The original ruling was upsetting for I knew the consequences it would have on football players hoping to play at the collegiate level. I don’t know this because I was a player myself. I know this because I grew up with brothers — three brothers by blood and a whole lot more by association. I have witnessed time and time again the hardships families go through trying to help their sons reach their goals. When it comes down to it, it doesn’t matter where in the country you are from. The biggest obstacle for players trying to reach the collegiate level is money.
When one camp costing upward of $200, not including travel and the expenses for family members that need to tag along, the idea of attending more than one camp can become impossible.
Players at satellite camps have the opportunity to be seen by multiple college coaches and recruiters in one visit and often for less money. Without satellite camps, I saw the dreams of hundreds of players become more out of reach. Luckily with Thursday’s decision, players and parents can rest easy. This year will run like years past.

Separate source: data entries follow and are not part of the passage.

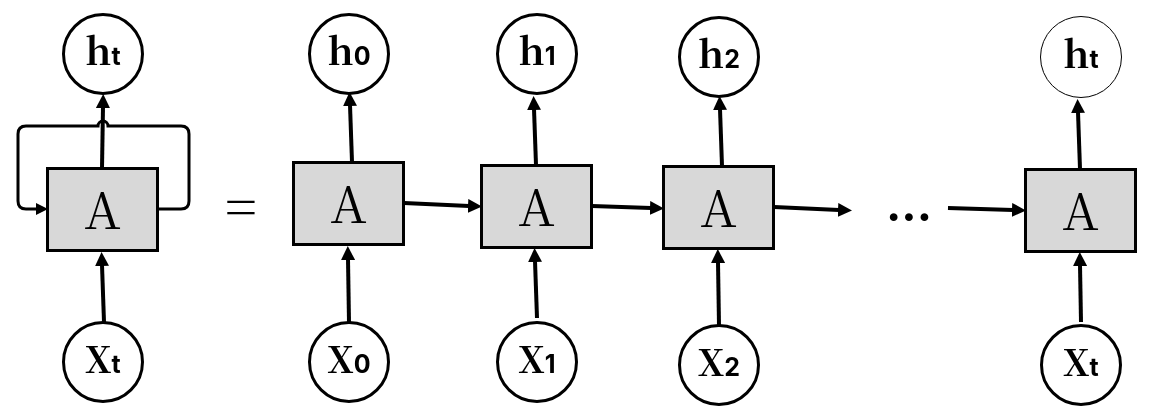
<!DOCTYPE html>
<html lang="en">
<head>
<meta charset="utf-8">
<title>Unrolled recurrent neural network</title>
<style>
:root {
  --ink: #000;
  --paper: #fff;
  --cell: #d8d8d8;
  --serif: "Noto Serif CJK JP", "Noto Serif", serif;
  --sans: Inter, "Open Sans", sans-serif;
}
* { box-sizing: border-box; }
body { margin: 0; background: var(--paper); overflow: hidden; }
.diagram {
  position: relative;
  width: 1149px;
  height: 419px;
  overflow: hidden;
  color: var(--ink);
  background: var(--paper);
}
.connectors { position: absolute; left: 0; top: 0; }
.arrows line { stroke: var(--ink); stroke-width: 4; marker-end: url(#head); }
.loop { fill: none; stroke: var(--ink); stroke-width: 3; marker-end: url(#small-head); }

.step { position: absolute; width: 113px; height: 392px; }
.node {
  position: absolute;
  left: 16px;
  width: 82px;
  height: 82px;
  padding-top: 14px;
  display: flex;
  justify-content: center;
  align-items: baseline;
  border: 3px solid var(--ink);
  border-radius: 50%;
  background: var(--paper);
  font: 600 38px/1 var(--serif);
}
.node sub { font: 700 25px/1 var(--sans); vertical-align: baseline; }
.output { top: 0; }
.input { top: 308px; font-size: 36px; padding-top: 16px; }
.faint { border-width: 1px; padding-top: 16px; }
.cell {
  position: absolute;
  left: 0;
  width: 113px;
  height: 85px;
  padding-top: 12px;
  border: 3px solid var(--ink);
  background: var(--cell);
  font: 500 50px/1 var(--serif);
  text-align: center;
}
.equals, .dots { position: absolute; width: 60px; text-align: center; white-space: nowrap; }
.equals { left: 211px; top: 177px; font: 300 54px/1 var(--serif); }
.dots { left: 879px; top: 181px; font: 700 46px/1 var(--sans); }
</style>
</head>
<body>
<main class="diagram">
  <section class="step" style="left:46px;top:13px">
    <div class="node output">h<sub>t</sub></div>
    <div class="cell" style="top:154px">A</div>
    <div class="node input">X<sub>t</sub></div>
  </section>

  <div class="equals">=</div>

  <section class="step" style="left:292px;top:13px">
    <div class="node output">h<sub>0</sub></div>
    <div class="cell" style="top:148px">A</div>
    <div class="node input">X<sub>0</sub></div>
  </section>
  <section class="step" style="left:480px;top:13px">
    <div class="node output">h<sub>1</sub></div>
    <div class="cell" style="top:151px">A</div>
    <div class="node input">X<sub>1</sub></div>
  </section>
  <section class="step" style="left:662px;top:16px">
    <div class="node output">h<sub>2</sub></div>
    <div class="cell" style="top:149px">A</div>
    <div class="node input">X<sub>2</sub></div>
  </section>

  <div class="dots">...</div>

  <section class="step" style="left:1024px;top:16px">
    <div class="node output faint">h<sub>t</sub></div>
    <div class="cell" style="top:152px">A</div>
    <div class="node input">X<sub>t</sub></div>
  </section>

  <svg class="connectors" width="1149" height="419" viewBox="0 0 1149 419" aria-hidden="true">
    <defs>
      <marker id="head" markerUnits="userSpaceOnUse" markerWidth="14" markerHeight="14" refX="1" refY="7" orient="auto">
        <path d="M0 0L14 7L0 14Z"/>
      </marker>
      <marker id="small-head" markerUnits="userSpaceOnUse" markerWidth="12" markerHeight="12" refX="1" refY="6" orient="auto">
        <path d="M0 0L12 6L0 12Z"/>
      </marker>
    </defs>
    <path class="loop" d="M158 209H181Q189 209 189 201V134Q189 126 181 126H108A5 5 0 0 0 98 126H26Q18 126 18 134V201Q18 209 26 209H37"/>
    <g class="arrows">
      <g class="cell-to-output">
        <line x1="102" y1="168" x2="103" y2="107"/>
        <line x1="352" y1="162" x2="350" y2="105"/>
        <line x1="536" y1="165" x2="534" y2="109"/>
        <line x1="722" y1="166" x2="720" y2="109"/>
        <line x1="1080" y1="169" x2="1078" y2="112"/>
      </g>
      <g class="input-to-cell">
        <line x1="104" y1="322" x2="102" y2="265"/>
        <line x1="349" y1="322" x2="348" y2="259"/>
        <line x1="537" y1="318" x2="535" y2="261"/>
        <line x1="719" y1="325" x2="718" y2="262"/>
        <line x1="1081" y1="322" x2="1080" y2="265"/>
      </g>
      <g class="cell-to-cell">
        <line x1="404" y1="203" x2="469" y2="206"/>
        <line x1="592" y1="206" x2="651" y2="208"/>
        <line x1="774" y1="207" x2="839" y2="210"/>
        <line x1="948" y1="208" x2="1013" y2="210"/>
      </g>
    </g>
  </svg>
</main>
</body>
</html>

Along with Thursday’s ruling, the NCAA “hopes for initial recommendations for improving the football recruiting environment.” So NCAA, here are some of my recommendations.
LIMIT NUMBER OF CAMPS
My first suggestion would be to limit the number of camps that college coaches are allowed to attend or host. The banning of satellite camps would hurt the non-power five conferences the most. These programs — including schools on the NCAA Division II and III and National Association of Intercollegiate Athletics level — benefit the most from the ability to attend camps at other universities or third-party camps.
With that being said, I think putting a cap could help the recruiting circuit. The need for satellite camps aren’t as vital for power five conferences. Clearly the SEC and Atlantic Coast Conference didn’t think they were important at all when they put their own conference bans on it previously. So perhaps the cap should be the lowest for the power five schools.
MAKES CAMPS MORE AFFORDABLE
Imagine the players who really want to play at Florida State. They figure out how to pull together a tuition fee of $350. But then they realize that they need an additional $400 because they aren’t from Florida. And then they learn being 15 years old mean a guardian needs to come.
I understand that these players are staying in dorms where they are using electricity and air conditioning. These players need to be fed and campus workers need to be working to make things run smoothly. I understand that coaches need to be paid for being away from their families for an additional four days. But the reality is these camps don’t need $400 a head to run. And for universities like Alabama, Michigan, Florida State, most of the money is going to paying their head coach’s already ridiculously large paycheck.
If the reason behind rescinding the April 8 vote was because the NCAA saw how the decision would hurt athletes and hinder scholarship opportunities, camp tuition fees should be lowered for the exact same reason.